"We really feel like this is a process that worked," says Lunny.
The commission's approval provides further support that the oyster farm is not causing serious environmental damage to the estero. The National Park Service has claimed it is.
In yesterday's report we told you about new allegations by Lunny. He claims a park scientist falsified data in order to make the farm look bad.
In a document, park scientist Sarah Allen says she witnessed a "white boat" with "two people" onboard disturbing harbor seals. Lunny produced time cards proving his workers were off at the time of that report. On top of that, Lunny's "white boat" was being repaired at the time.
In fact, the park service's own report on the estero has been pulled from its Web site. It is currently under scientific review. The inspector general's office has launched an investigation into accusations that the park service deliberately misled the public.

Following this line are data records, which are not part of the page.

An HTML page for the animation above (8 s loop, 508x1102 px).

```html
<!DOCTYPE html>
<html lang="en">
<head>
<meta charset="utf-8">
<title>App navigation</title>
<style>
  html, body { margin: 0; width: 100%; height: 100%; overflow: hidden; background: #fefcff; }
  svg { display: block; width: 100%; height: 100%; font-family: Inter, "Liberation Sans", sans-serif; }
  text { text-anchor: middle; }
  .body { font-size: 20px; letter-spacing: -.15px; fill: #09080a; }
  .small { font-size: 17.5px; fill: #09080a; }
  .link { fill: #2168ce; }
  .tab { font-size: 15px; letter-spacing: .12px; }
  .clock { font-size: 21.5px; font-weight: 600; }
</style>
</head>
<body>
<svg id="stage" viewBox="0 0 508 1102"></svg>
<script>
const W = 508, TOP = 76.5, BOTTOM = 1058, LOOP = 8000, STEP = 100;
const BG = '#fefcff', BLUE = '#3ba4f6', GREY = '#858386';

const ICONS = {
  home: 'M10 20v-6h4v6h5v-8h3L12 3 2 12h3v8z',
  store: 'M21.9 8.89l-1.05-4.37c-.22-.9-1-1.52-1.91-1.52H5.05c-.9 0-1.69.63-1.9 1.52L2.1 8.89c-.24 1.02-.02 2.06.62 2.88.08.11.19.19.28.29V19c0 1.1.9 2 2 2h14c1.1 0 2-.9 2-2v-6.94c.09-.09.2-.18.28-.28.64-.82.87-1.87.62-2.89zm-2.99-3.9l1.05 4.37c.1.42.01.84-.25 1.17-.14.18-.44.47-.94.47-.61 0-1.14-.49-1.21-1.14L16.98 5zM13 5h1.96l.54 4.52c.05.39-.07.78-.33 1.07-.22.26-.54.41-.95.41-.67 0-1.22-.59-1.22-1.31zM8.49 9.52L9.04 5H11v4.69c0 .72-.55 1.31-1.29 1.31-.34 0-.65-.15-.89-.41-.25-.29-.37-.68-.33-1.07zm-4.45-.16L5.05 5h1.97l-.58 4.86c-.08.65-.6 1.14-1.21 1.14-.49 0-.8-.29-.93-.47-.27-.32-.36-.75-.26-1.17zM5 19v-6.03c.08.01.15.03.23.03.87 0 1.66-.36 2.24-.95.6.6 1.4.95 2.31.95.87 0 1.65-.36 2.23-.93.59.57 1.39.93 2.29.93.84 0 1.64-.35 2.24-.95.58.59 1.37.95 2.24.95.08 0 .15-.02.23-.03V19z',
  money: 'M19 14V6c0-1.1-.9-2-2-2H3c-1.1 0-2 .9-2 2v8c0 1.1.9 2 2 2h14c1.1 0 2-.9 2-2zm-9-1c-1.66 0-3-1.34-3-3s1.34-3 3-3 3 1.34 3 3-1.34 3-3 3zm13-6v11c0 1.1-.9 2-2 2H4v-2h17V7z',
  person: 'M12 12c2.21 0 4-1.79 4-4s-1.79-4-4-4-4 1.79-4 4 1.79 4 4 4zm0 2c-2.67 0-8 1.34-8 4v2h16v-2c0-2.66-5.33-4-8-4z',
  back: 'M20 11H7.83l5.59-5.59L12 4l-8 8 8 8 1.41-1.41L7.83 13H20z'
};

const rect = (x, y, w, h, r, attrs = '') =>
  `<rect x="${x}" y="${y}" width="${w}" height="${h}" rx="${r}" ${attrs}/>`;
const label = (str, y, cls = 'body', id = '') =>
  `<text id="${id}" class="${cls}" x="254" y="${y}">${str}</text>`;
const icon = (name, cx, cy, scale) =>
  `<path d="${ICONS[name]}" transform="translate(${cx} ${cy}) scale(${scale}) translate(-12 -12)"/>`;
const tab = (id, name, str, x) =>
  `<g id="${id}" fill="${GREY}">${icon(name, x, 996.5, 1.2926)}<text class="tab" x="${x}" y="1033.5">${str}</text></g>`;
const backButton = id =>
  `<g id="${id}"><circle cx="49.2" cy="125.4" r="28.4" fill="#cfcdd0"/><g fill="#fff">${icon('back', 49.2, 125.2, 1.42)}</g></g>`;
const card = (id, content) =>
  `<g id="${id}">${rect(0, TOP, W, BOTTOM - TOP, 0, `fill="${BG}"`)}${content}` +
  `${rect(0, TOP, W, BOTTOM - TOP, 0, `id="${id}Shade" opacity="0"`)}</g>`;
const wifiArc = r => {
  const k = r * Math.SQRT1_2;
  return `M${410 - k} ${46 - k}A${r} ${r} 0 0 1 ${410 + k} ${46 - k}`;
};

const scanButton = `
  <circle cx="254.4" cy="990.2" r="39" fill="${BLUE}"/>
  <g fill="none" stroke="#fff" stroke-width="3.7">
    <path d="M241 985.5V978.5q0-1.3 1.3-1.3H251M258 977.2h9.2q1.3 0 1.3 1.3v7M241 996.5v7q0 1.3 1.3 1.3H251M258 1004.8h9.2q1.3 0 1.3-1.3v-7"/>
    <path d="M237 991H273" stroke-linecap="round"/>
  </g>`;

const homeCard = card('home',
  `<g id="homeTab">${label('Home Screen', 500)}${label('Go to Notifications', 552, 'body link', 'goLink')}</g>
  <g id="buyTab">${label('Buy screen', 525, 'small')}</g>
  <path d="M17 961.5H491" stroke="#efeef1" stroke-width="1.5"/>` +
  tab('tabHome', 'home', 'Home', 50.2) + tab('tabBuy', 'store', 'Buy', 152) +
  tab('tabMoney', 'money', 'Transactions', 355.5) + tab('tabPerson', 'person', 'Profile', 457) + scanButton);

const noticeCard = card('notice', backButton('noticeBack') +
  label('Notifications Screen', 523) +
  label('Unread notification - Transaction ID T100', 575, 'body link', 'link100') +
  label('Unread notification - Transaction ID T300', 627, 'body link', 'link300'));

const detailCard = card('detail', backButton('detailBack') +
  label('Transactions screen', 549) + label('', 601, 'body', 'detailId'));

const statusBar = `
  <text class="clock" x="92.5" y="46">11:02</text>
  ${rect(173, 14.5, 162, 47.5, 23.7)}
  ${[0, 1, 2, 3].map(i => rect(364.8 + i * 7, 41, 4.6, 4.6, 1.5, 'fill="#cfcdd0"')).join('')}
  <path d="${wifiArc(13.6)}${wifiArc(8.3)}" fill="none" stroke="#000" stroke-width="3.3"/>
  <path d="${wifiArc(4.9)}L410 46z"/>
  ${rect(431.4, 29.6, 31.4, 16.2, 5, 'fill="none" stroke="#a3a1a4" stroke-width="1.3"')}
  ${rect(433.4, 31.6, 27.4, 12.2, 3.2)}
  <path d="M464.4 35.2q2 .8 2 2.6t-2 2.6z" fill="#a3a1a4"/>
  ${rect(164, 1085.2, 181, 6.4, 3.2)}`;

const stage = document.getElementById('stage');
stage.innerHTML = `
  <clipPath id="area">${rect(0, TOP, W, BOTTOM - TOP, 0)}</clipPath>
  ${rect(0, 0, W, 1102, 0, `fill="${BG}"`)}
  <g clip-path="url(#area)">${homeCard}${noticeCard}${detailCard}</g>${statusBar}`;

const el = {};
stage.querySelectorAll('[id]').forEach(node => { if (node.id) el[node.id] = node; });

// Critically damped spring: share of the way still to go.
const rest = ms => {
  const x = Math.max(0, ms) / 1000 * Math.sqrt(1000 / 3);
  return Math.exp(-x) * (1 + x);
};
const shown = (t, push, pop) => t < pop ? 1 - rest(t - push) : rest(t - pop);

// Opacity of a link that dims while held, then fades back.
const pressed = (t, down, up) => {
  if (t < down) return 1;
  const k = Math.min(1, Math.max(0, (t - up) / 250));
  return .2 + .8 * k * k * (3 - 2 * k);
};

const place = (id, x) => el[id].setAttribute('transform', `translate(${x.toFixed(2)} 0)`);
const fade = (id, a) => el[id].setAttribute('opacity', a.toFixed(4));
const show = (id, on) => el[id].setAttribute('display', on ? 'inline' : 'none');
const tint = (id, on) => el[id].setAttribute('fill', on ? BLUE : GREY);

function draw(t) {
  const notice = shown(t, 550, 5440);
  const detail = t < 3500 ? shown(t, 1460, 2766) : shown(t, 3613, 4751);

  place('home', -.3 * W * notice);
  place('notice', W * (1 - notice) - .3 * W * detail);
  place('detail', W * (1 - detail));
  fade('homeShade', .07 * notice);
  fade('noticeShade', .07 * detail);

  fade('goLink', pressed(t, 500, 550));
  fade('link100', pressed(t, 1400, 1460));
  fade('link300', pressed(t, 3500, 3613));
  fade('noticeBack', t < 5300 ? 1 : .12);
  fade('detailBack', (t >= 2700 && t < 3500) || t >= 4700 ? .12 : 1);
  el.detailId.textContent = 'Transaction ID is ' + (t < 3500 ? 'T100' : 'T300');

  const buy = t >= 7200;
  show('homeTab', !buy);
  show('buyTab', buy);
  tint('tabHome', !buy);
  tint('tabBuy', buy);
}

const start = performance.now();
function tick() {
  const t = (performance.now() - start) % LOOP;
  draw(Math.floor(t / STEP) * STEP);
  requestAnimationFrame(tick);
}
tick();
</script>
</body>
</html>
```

That was a concern for some of the people who attended today's hearing.
"As the California Coastal Commission does its work and moves forward in this, we need to understand that the science that the National Park Service has advanced has been called into question as fraudulent," says Michael Greenberg with the Alliance for Local Sustainable Agriculture.
Allen and park superintendent, Don Neubacher, were at today's commission meeting. They declined to comment on our report or on today's developments.
The move by the Coastal Commission today paves the way for the oyster farm to operate until its lease expires in 2012. That is, if Lunny obtains appropriate permits and doesn't negatively impact the area's wildlife.
Some environmental groups at today's meeting would like to see the area returned to wilderness when Lunny's lease expires.
"We think this will allow Drake's Bay Oyster to operate profitably, but protect the resources also, and that's our primary concern," says Gordon Bennett with the Sierra Club.
"This is a critical step to operating legally and properly in the next four or five years until 2012," says Neal Desani with the National Parks Conservation Association.
Senator Dianne Feinstein is watching these developments closely. She called the Coastal Commission's decision today an important step for the oyster farm.
As for allegations of scientific misconduct, she says, "if the park service did in fact manipulate data, this is a serious matter which should result in disciplinary action."
We will keep you informed of any new developments in this story.
Written and produced by Ken Miguel (firstname.lastname@example.org)